Love goes together with the confidence of faith here that He is above all circumstances and will fulfill His counsel and that there is nothing out of His control. The awareness of His love for us will strengthen our confidence in Him. In His love He will keep us.

Ephesians 6:24. To his previous wishes “grace” is now added. Grace is the basis of all life. If we stand in grace, then the awareness of the love from God the Father and the Lord Jesus for us will increase. And can our reaction be otherwise than a burning, unquenchable mutual love for the Lord Jesus Christ? We shall love Him more and more, together “with all” who also do.

What a joy such a reaction must be for Him, Who “loved the church and gave Himself for her”!

Now read Ephesians 6:18-24 again.

Reflection: How can other believers notice that you are interested in them?

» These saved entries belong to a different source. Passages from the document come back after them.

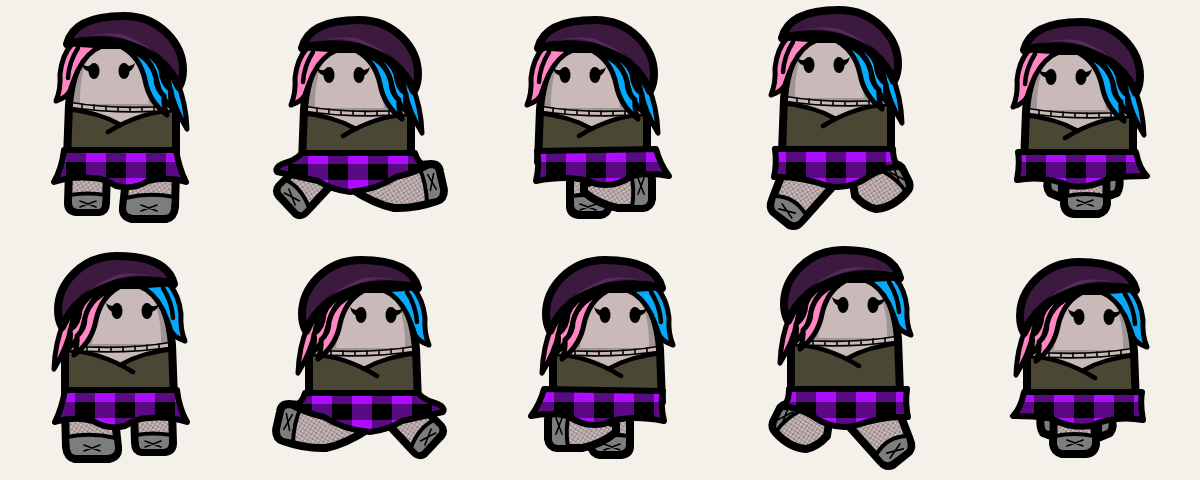
<!DOCTYPE html>
<html lang="en">
<head>
<meta charset="utf-8">
<title>Character walk cycle</title>
<style>
:root {
  --paper: #f4f1ea;
  --ink: #000;
  --skin: #c9b9b9;
  --skin-shade: #a09495;
  --beanie: #3c1a40;
  --beanie-light: #562a5c;
  --top: #4a4735;
  --pink: #ff86c3;
  --blue: #06a9fb;
  --plaid-bright: #ae0cff;
  --plaid-mid: #5a0b83;
  --boot: #7d7d7d;
}
html, body { margin: 0; height: 100%; overflow: hidden; background: var(--paper); }
svg { display: block; width: 1200px; height: 480px; }
.facing-right { --fringe: var(--pink); --sweep: var(--blue); }
.facing-left { --fringe: var(--blue); --sweep: var(--pink); }
.outline { stroke: var(--ink); stroke-width: 8; stroke-linejoin: round; stroke-linecap: round; }
.strand { stroke: var(--ink); stroke-width: 5; stroke-linejoin: round; }
.seam { fill: none; stroke: var(--ink); stroke-width: 4.5; stroke-linecap: round; }
.fine { fill: none; stroke: var(--ink); stroke-width: 1.6; stroke-linecap: round; }
.leg { fill: url(#fishnet); }
.boot { fill: var(--boot); stroke: var(--ink); stroke-width: 4; stroke-linejoin: round; }
.skirt { fill: url(#plaid); stroke: var(--ink); stroke-width: 6; stroke-linejoin: round; }
</style>
</head>
<body>
<svg viewBox="0 0 1200 480" role="img" aria-label="Walk cycle of a character with a beanie, two-tone hair and a plaid skirt, five poses in each direction">
<defs>
  <pattern id="plaid" width="40" height="32" x="26" y="146" patternUnits="userSpaceOnUse">
    <rect width="40" height="32" fill="var(--plaid-mid)"/>
    <rect x="20" width="20" height="16" fill="var(--plaid-bright)"/>
    <rect y="16" width="20" height="16" fill="var(--ink)"/>
  </pattern>
  <pattern id="plaid-stride" href="#plaid" x="8" y="148"/>
  <pattern id="fishnet" width="5" height="5" patternUnits="userSpaceOnUse" patternTransform="rotate(12)">
    <rect width="5" height="5" fill="var(--skin)"/>
    <path d="M0 0L5 5M5 0L0 5" stroke="#756669" stroke-width=".7"/>
  </pattern>
  <clipPath id="torso-clip">
    <path d="M67 158L69 105Q72 65 92 45H150Q174 70 176 105V158Z"/>
  </clipPath>

  <path id="laces" class="fine" d="M-8 -3Q0 0 8 3M-8 3Q0 0 8 -3"/>

  <g id="upper-body">
    <g clip-path="url(#torso-clip)">
      <rect x="60" y="40" width="125" height="120" fill="var(--skin-shade)"/>
      <path d="M80 104Q79 66 96 46H128Q146 72 149 104Z" fill="var(--skin)"/>
      <rect x="60" y="107" width="125" height="24" fill="var(--skin)"/>
      <path d="M66 109Q94 111 121 124Q148 112 178 109V160H66Z" fill="var(--top)"/>
      <path class="seam" d="M66 109Q98 112 121 125M178 110Q142 111 108 132"/>
      <path d="M68 102Q120 111 178 105V110Q120 116 68 107Z" fill="var(--skin)"/>
      <path class="fine" d="M68 102Q120 111 178 105M68 107Q120 115 178 110"/>
      <path class="fine" d="M82 104V108M94 105V109M106 106V110M118 107V111M130 107V111M142 107V111M154 107V111"/>
    </g>
    <path class="outline" fill="none" d="M67 158L69 105Q72 65 92 45H150Q174 70 176 105V158"/>
    <g id="eyes">
      <ellipse cx="94" cy="71" rx="5.5" ry="8"/>
      <ellipse cx="124" cy="71" rx="5.5" ry="8"/>
      <path d="M96 63Q88 69 82 64Q84 72 92 72ZM122 63Q129 69 135 63Q133 72 126 72Z"/>
    </g>
    <g id="hair">
      <g fill="var(--fringe)">
        <path class="strand" d="M102 46Q87 52 78 70Q72 84 70 91Q66 98 56 101Q61 89 60 74Q62 55 72 44Z"/>
        <path class="seam" d="M78 48Q69 62 68 78" stroke-width="3"/>
      </g>
      <g fill="var(--sweep)">
        <path class="strand" d="M150 52Q167 68 170 88Q174 108 187 129Q186 102 177 82Q170 62 150 52Z"/>
        <path class="strand" d="M138 49Q154 64 157 82Q160 98 174 110Q169 98 171 90Q162 84 161 70Q156 56 138 49Z"/>
        <path class="strand" d="M122 47Q140 57 145 80Q149 102 167 115Q163 104 164 96Q156 89 156 78Q151 55 122 47Z"/>
      </g>
    </g>
    <path class="outline" fill="var(--beanie)" d="M67 44Q74 16 124 16C160 16 183 44 183 70Q183 80 179 87Q164 54 132 45Q98 36 67 44Z"/>
    <path d="M84 38Q106 31 130 41Q156 50 168 63Q148 44 124 35Q104 31 84 38Z" fill="var(--beanie-light)"/>
  </g>

  <g id="pose-stand">
    <path class="leg outline" d="M69 170L68 203Q68 211 76 212L99 212Q106 211 106 203L107 170Z"/>
    <path class="boot" d="M70 195Q88 192 105 195L104 204Q104 211 98 211L77 211Q70 210 70 203Z"/>
    <use href="#laces" x="88" y="204"/>
    <path class="leg outline" d="M127 170L123 207Q122 217 132 219L166 219Q174 217 175 207L176 170Z"/>
    <path class="boot" d="M125 198Q150 192 174 197L173 209Q172 217 165 217L133 217Q124 216 124 208Z"/>
    <use href="#laces" x="149" y="208"/>
    <use href="#upper-body"/>
    <path class="skirt" d="M64 150H176Q179 168 186 182Q168 176 148 181Q134 190 116 186Q104 178 92 178Q72 176 54 182Q62 168 64 150Z"/>
  </g>

  <g id="pose-stride">
    <path class="leg outline" d="M293 172L279 186Q275 191 279 196L296 214Q301 217 306 212L334 182Z"/>
    <path class="boot" d="M286 180Q302 188 309 208L304 213Q300 216 296 212L280 194Q277 190 280 186Z"/>
    <use href="#laces" transform="translate(292 197) rotate(48)"/>
    <path class="leg outline" d="M350 182L420 165L431 164Q439 164 440 172L444 190Q444 199 437 201Q414 209 394 208Q374 204 350 188Z"/>
    <path class="boot" d="M419 167Q426 182 427 202L437 200Q443 197 442 189L438 172Q437 166 431 166Z"/>
    <use href="#laces" transform="translate(432 182) rotate(80)"/>
    <use href="#upper-body" x="235" y="4"/>
    <path class="skirt" style="fill:url(#plaid-stride)" d="M302 153H415Q418 164 427 166Q414 173 396 177Q376 190 350 192Q332 190 318 181Q296 176 277 172Q274 166 288 162Q298 158 302 153Z"/>
  </g>

  <g id="pose-pass">
    <path class="leg outline" d="M570 174V206Q570 214 579 215H600Q608 214 610 204L608 174Z"/>
    <path class="boot" d="M572 196Q590 193 608 198L607 207Q606 213 600 213H580Q572 212 572 205Z"/>
    <use href="#laces" x="588" y="207"/>
    <path class="leg outline" d="M584 184Q606 178 632 173L647 172Q652 174 652 180L652 199Q651 207 643 208H618Q598 204 584 192Z"/>
    <path class="boot" d="M631 174Q635 190 632 207H643Q650 206 650 199V180Q650 174 645 174Z"/>
    <use href="#laces" transform="translate(641 186) rotate(90)"/>
    <use href="#upper-body" x="471" y="4"/>
    <path class="skirt" d="M537 151L656 149Q660 164 669 176Q650 172 632 176Q615 188 596 184Q575 174 536 181Q540 164 537 151Z"/>
  </g>

  <g id="pose-push">
    <path class="leg outline" d="M782 174L772 200Q769 207 773 212L789 225Q796 228 801 222L835 184Z"/>
    <path class="boot" d="M774 196Q795 196 806 215L800 222Q795 226 790 223L774 211Q771 207 773 201Z"/>
    <use href="#laces" transform="translate(787 211) rotate(35)"/>
    <path class="leg outline" d="M852 176L890 164Q900 163 903 170L909 182Q911 188 906 193Q892 208 876 209Q865 207 855 196Z"/>
    <path class="boot" d="M880 170Q897 178 906 192Q909 187 907 182L902 171Q898 165 892 166Z"/>
    <use href="#laces" transform="translate(897 176) rotate(48)"/>
    <use href="#upper-body" x="715" y="-6"/>
    <path class="skirt" d="M775 149H893Q893 160 898 167Q885 167 870 176Q850 190 828 186Q800 176 774 177Q777 163 775 149Z"/>
  </g>

  <g id="pose-cross">
    <path class="outline" fill="var(--boot)" d="M1049 178Q1045 186 1050 193L1062 198V178ZM1119 176Q1121 186 1117 193L1106 197V178Z"/>
    <path class="leg outline" d="M1067 176L1064 204Q1065 213 1074 214H1098Q1106 212 1107 204L1106 176Z"/>
    <path class="boot" d="M1066 196Q1086 192 1105 196V204Q1104 212 1097 212H1075Q1067 211 1066 204Z"/>
    <use href="#laces" x="1085" y="203"/>
    <use href="#upper-body" x="957" y="6"/>
    <path class="skirt" d="M1018 152H1136Q1139 168 1147 176Q1130 176 1110 178Q1090 189 1070 186Q1045 175 1017 180Q1020 164 1018 152Z"/>
  </g>
</defs>

<rect width="1200" height="480" fill="var(--paper)"/>
<g class="facing-right">
  <use href="#pose-stand"/>
  <use href="#pose-stride"/>
  <use href="#pose-pass"/>
  <use href="#pose-push"/>
  <use href="#pose-cross"/>
</g>
<g class="facing-left">
  <use href="#pose-stand" transform="translate(241 240) scale(-1 1)"/>
  <use href="#pose-stride" transform="translate(720 240) scale(-1 1)"/>
  <use href="#pose-pass" transform="translate(1200 240) scale(-1 1)"/>
  <use href="#pose-push" transform="translate(1682 240) scale(-1 1)"/>
  <use href="#pose-cross" transform="translate(2160 240) scale(-1 1)"/>
</g>
</svg>
</body>
</html>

Copyright Statement
Kingcomments on the Whole Bible © 2021 Author: G. de Koning. All rights reserved. Used with the permission of the author
No part of the publications may be reproduced, stored in a retrieval system, or transmitted, in any form, by any means, electronic, mechanical, photocopying, recording or otherwise without the prior permission of the author.
Bibliographical Information
de Koning, Ger. Commentaar op Ephesians 6". "Kingcomments on the Whole Bible". https://www.studylight.org/commentaries/eng/kng/ephesians-6.html. 'Stichting Titus' / 'Stichting Uitgeverij Daniƫl', Zwolle, Nederland. 2021.